Professor Ehrlich and Dr. Hata.
dietable by Laplace 's calculator, given the initial positions, velocities and the law of acceleration of the molecules, but no mathematician could calculate the orbit of the common housefly. A spider in the galvanometer of a physicist would introduce a superphysical cause. Still the speaker did not defend vitalism as an appeal to an undefined cause.
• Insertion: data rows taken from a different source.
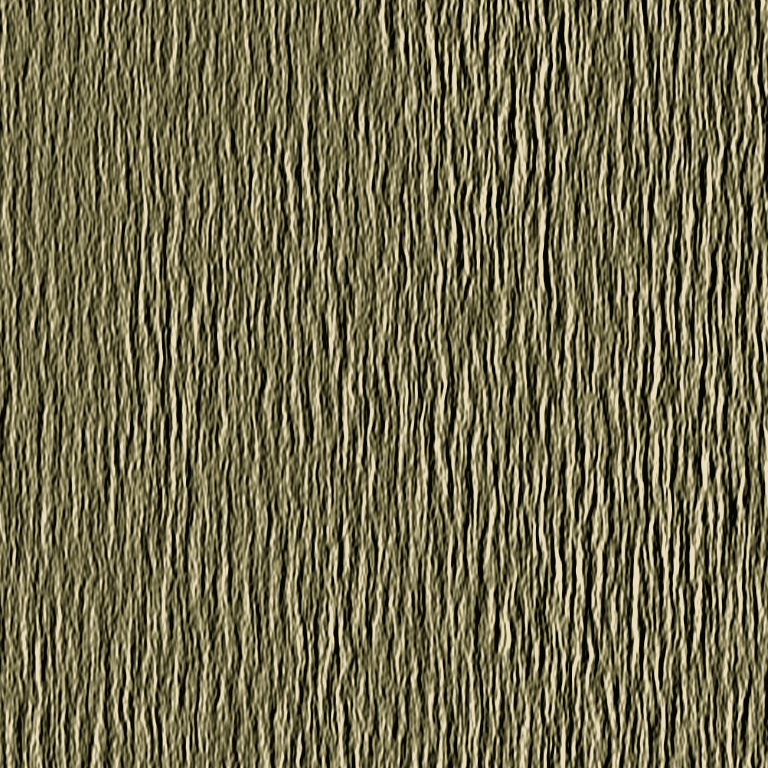
A WebGL 2 fragment shader for this texture:

```glsl
#version 300 es
precision highp float;
// Rough olive bark: thin upright fibres and fine grain, lit from the side.
// Stretched gradient noise forms a height field; its slope along the light
// sets the tone, and broad noise varies the depth of the grooves.

uniform vec2 u_resolution;
out vec4 fragColor;

// Unit gradient at a lattice point, from an integer hash
vec2 latticeGradient(vec2 cell) {
  uvec2 k = uvec2(ivec2(cell) + 4096);
  uint h = k.x * 1597334673u ^ k.y * 3812015801u;
  h = (h ^ (h >> 15)) * 2246822519u;
  h = (h ^ (h >> 13)) * 3266489917u;
  h ^= h >> 16;
  float angle = float(h & 65535u) * 6.28319 / 65536.0;
  return vec2(cos(angle), sin(angle));
}

float gradientNoise(vec2 p) {
  vec2 cell = floor(p), f = p - cell;
  vec2 fade = f * f * f * (f * (f * 6.0 - 15.0) + 10.0);
  vec2 right = vec2(1.0, 0.0), up = vec2(0.0, 1.0);
  float a = dot(latticeGradient(cell), f);
  float b = dot(latticeGradient(cell + right), f - right);
  float c = dot(latticeGradient(cell + up), f - up);
  float d = dot(latticeGradient(cell + 1.0), f - 1.0);
  return mix(mix(a, b, fade.x), mix(c, d, fade.x), fade.y);
}

// Height of long ridges and shorter fibres, which wander sideways
float fibreHeight(vec2 p) {
  p.x += 0.006 * gradientNoise(p * vec2(10.0, 12.0) + 31.7);
  p.x += 0.003 * gradientNoise(p * vec2(50.0, 36.0) + 77.3);
  return 1.3 * gradientNoise(p * vec2(78.0, 7.0) + 5.2)
       + 1.0 * gradientNoise(p * vec2(148.0, 21.0) + 213.4);
}

// Height of the fine crumbly grain between the fibres
float grainHeight(vec2 p) {
  return 0.45 * gradientNoise(p * vec2(235.0, 95.0) + 401.6)
       + 0.25 * gradientNoise(p * vec2(130.0, 75.0) + 611.9);
}

void main() {
  vec2 p = gl_FragCoord.xy / min(u_resolution.x, u_resolution.y);

  // Slope along the light, by central differences
  vec2 reach = vec2(0.001, -0.0003);
  float fibres = fibreHeight(p + reach) - fibreHeight(p - reach);
  float grain = grainHeight(p + reach) - grainHeight(p - reach);

  // Grooves are shallow at the left and deeper in uneven upright bands
  float depth = mix(0.75, 1.25, smoothstep(0.0, 0.8, p.x))
              + 0.5 * gradientNoise(p * vec2(7.0, 2.5) + 19.1);
  float tone = 0.435 + 1.15 * (fibres * depth + grain * mix(0.8, 1.0, depth));
  tone = clamp(tone, 0.02, 0.92);

  // Black-brown through olive to pale straw
  fragColor = vec4(tone * vec3(1.0, 0.945, 0.44 + 0.4 * tone), 1.0);
}
```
A living thing obeys the laws of physics like everything else, but it initiates processes and produces results that without it could not have occurred.
A wide public will doubtless be interested in Sir Oliver Lodge's statement of his conviction that occurrences now regarded as occult, not only can be examined and reduced to order by the methods of science, but that evidence so examined has convinced him that memory and affection are not limited to association with matter and that personality persists after bodily death, that evidence goes to prove that discarnate intelligence may interact with us on the material side and that ultimately we may hope to obtain some understanding of the nature of this